Twenty-two years ago, the Ray Ban brand, in the USA, then not owned by Luxottica, introduced a series of poster adverts, proclaiming, rightly, the optical superiority of Ray Ban lenses. In the advert, two lenses were juxtaposed. The one on the left - the Ray Ban - passed every test in a straight-lines reflection test (cross-hatch squares, with no elipses). This showed the craftsmanship of zero-distortion Ray Ban lenses, even with steep base-curve aviator lenses, right to the frame-beveling.
The other lense featured in the advert was a 'how not to make a lense' lens: it had wavy lines reflections (not unlike looking at tiling at the bottom of a swimming pool on a windy day), indicating the tell-tale bowing and distortion of a badly-made, cheap lens.
This advert, over two decades ago, showed the superiority of Ray Ban, optically. It gave the impression that opthalmologists would be proud to recommend such glasses to customers, for general wear, and in UV-intense environments.

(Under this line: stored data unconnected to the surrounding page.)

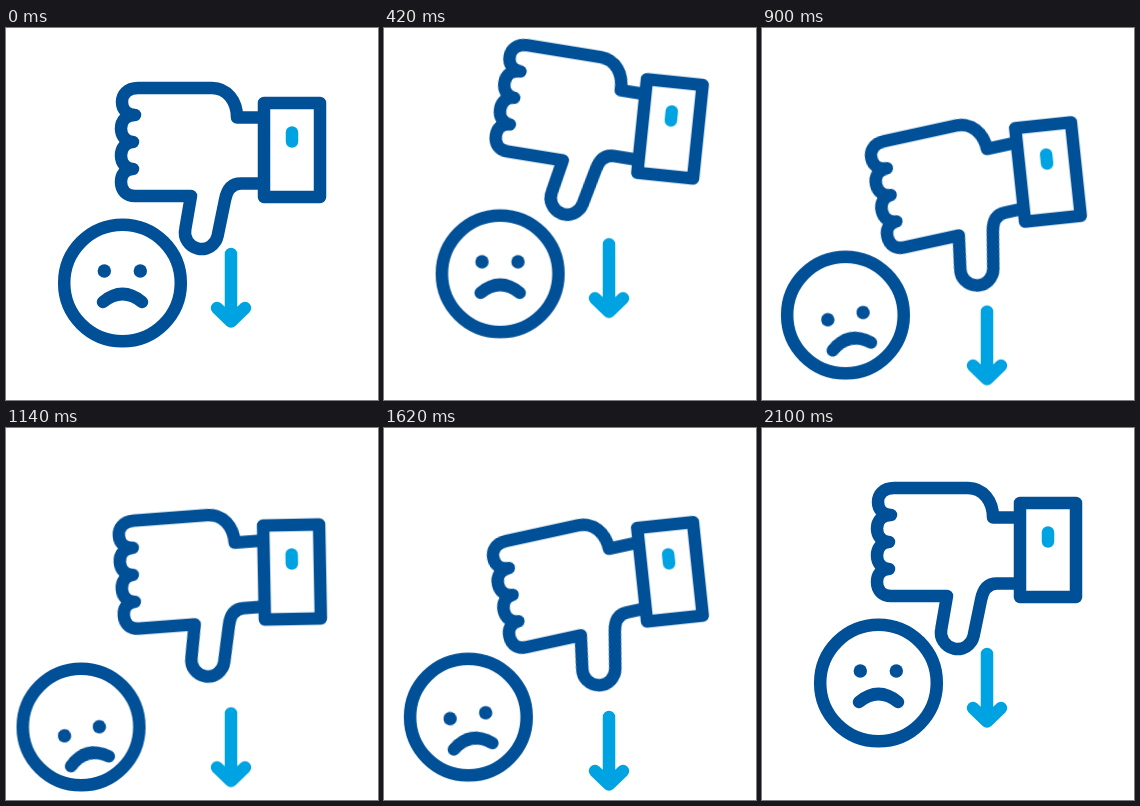
Animation of 372 by 372 pixels, one loop 2250 ms. Source, as an HTML page:

```html
<!DOCTYPE html>
<html lang="en">
<head>
<meta charset="utf-8">
<title>Thumbs down</title>
<style>
  :root {
    --dark: #005097;
    --light: #00a3e1;
    --swing: cubic-bezier(.37, 0, .63, 1);
    --knock: cubic-bezier(.25, .46, .45, .94);
  }
  html, body { margin: 0; width: 100%; height: 100%; overflow: hidden; background: #fff; }
  svg { display: block; width: 100vw; height: 100vh; }
  g {
    fill: none; stroke: var(--dark); stroke-width: 12.5;
    stroke-linecap: round; stroke-linejoin: round;
    animation: 2250ms var(--swing) infinite;
  }
  .light { stroke: var(--light); }
  .eye { fill: var(--dark); stroke: none; }
  #cuff rect { fill: #fff; }

  #arm { animation-name: strike; }
  #hand { animation-name: wrist; transform-origin: 272px 122px; }
  #cuff { animation-name: tilt; transform-origin: 286px 122px; }
  #face { animation-name: shove; }
  #features { animation-name: bow; transform-origin: 116.5px 255px; }
  #arrow { animation-name: drop; }

  /* Wind up, strike, stay down, return. */
  @keyframes strike {
    0%, 6.67%, 93.33%, 100% { transform: translateY(0); }
    23.56% { transform: translateY(-26px); }
    36.6%, 70.67% { transform: translateY(22px); }
  }
  /* The hand swings further than the cuff and trails it. */
  @keyframes wrist {
    0%, 6.67%, 93.33%, 100% { transform: rotate(0); }
    24.44% { transform: rotate(12deg); }
    40%, 72% { transform: rotate(-12.3deg); }
    56% { transform: rotate(-1.7deg); }
  }
  @keyframes tilt {
    0%, 6.67%, 93.33%, 100% { transform: rotate(0); }
    21.78% { transform: rotate(6.5deg); }
    40%, 72% { transform: rotate(-6deg); }
    56% { transform: rotate(.5deg); }
  }
  /* The face rises, is knocked aside and drifts back. */
  @keyframes shove {
    0%, 6.67%, 93.33%, 100% { transform: translate(0, 0); }
    26.67% { transform: translate(-.5px, -14px); }
    29.33% { transform: translate(-.5px, -14px); animation-timing-function: var(--knock); }
    51.1%, 62.22% { transform: translate(-41.5px, 44px); }
  }
  @keyframes bow {
    0%, 93.33%, 100% { transform: rotate(0) translateY(0); }
    29.33% { transform: rotate(0) translateY(0); animation-timing-function: var(--knock); }
    51.1%, 57.33% { transform: rotate(-14.6deg) translateY(16.4px); }
  }
  @keyframes drop {
    0%, 6.67%, 93.33%, 100% { transform: translateY(0); }
    22.22%, 26.67% { transform: translateY(-11px); }
    39.56% { transform: translateY(57.5px); animation-timing-function: linear; }
    72%, 77.33% { transform: translateY(63px); }
  }
</style>
</head>
<body>
<svg viewBox="0 0 372 372">
  <g id="arrow"><path class="light" d="M225 226V293M211 280L225 293.5L239 280"/></g>
  <g id="face">
    <circle cx="116.5" cy="255" r="58.3"/>
    <g id="features">
      <circle class="eye" cx="98.3" cy="243" r="6.7"/>
      <circle class="eye" cx="134.3" cy="243" r="6.7"/>
      <path d="M97 274Q116.5 258 136 274"/>
    </g>
  </g>
  <g id="arm">
    <g id="hand">
      <path d="M258 89.5H231C231 73 221 60 206 60H132
        C121 60 116 67 116 74C116 82 122 87 129 87
        C120 87 115 93 115 100.5S120 114 127 114
        C120 114 115 120 115 127.5S120 141 127 141
        C119 141 115 147 115 154C115 163 121 168 129 168
        H185L179.3 201A16.5 16.5 0 0 0 211.6 208L219 172Q222 155.5 235 155.5H258"/>
    </g>
    <g id="cuff">
      <rect x="258" y="75" width="56" height="94"/>
      <path class="light" d="M286 104.5V113.5"/>
    </g>
  </g>
</svg>
</body>
</html>
```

Just over twenty years-on, and the Ray Ban name has been sold down the river by a buch of craven idiots at Luxottica, with the collusion of a young, receptive audience who are clueless about what constitutes a good pair of sunglasses.
Every single pair of the 'new' plastic-lensed Ray Bans I have looked at suffered from bowing and distortion to a greater or lesser degree. This means that the majority of Ray Ban 'sunglasses' today constitute the cheap, plastic, inferior trash which Ray Ban adverts of 1985 so rightly castigated. Those adverts implied that, if one purchased such cheap, distorted lenses, then one was being defrauded, and ripped-off, and ill-serving their eyesight by such a purchase. So, doesn't the new developments in Ray Ban lenses mean that you, Luxottica, are guilty of all these things?
Luxottica love these plastic lenses: they're profitable in the extreme, because they're made in cheap contract-toy-factories. No one is going to convince me that the protective properties of the Glass Ray Ban RB3027 or RB3025, are shared by the Paris Hilton 'bug' Ray Bans featured in the new, flashy rayban.com website. You will notice that not in the website, nor in the catalogue given to optical store-outlets by Luxottica, will you find a definitive statement about the composition of the lenses, beside the photos of the 'sunglasses' featured. Luxottica Oakley play this game, too, with a made-up name for polycarbonate and plastic lenses, which conceals the provenance of the materials-used.
And the advertising strapline for the past two years, promoting this junk? 'Ray Ban, Genuine since 1937'.
This is advertising fraud, and it is consumer fraud; if the latter, gullible lemmings that most of them sadly are, could discern the difference between well-made glass lenses (such as Serengeti Sedona, Maui Jim Glass, or Oliver Peoples VFX-glass), and rubbish such as Luxottica is now promoting, under the once-admirable Ray Ban moniker.
Shame on you, Luxottica.
The ocular chic of the new frame styles cannot hide the trash-lenses they encircle.
As I walked down a very sunny Oxford Street in London, last week, I could see people in designer 'sunglasses' such as Tom Ford, Miu Miu, over-rated distorted Oakley Gascans...and the new Ray Bans, squinting behind their lenses. These people paid in excess of Â£150 each a pair for these pieces of junk...and they're SQUINTING? I had no such visual discomfort in my Serengetis.
Again, shame on you, Luxottica, I fully expect your marketing putzes to wreck the Persol brand, yet, with plastic lenses. Go on, do it. You did it to Ray Ban, so why stop there?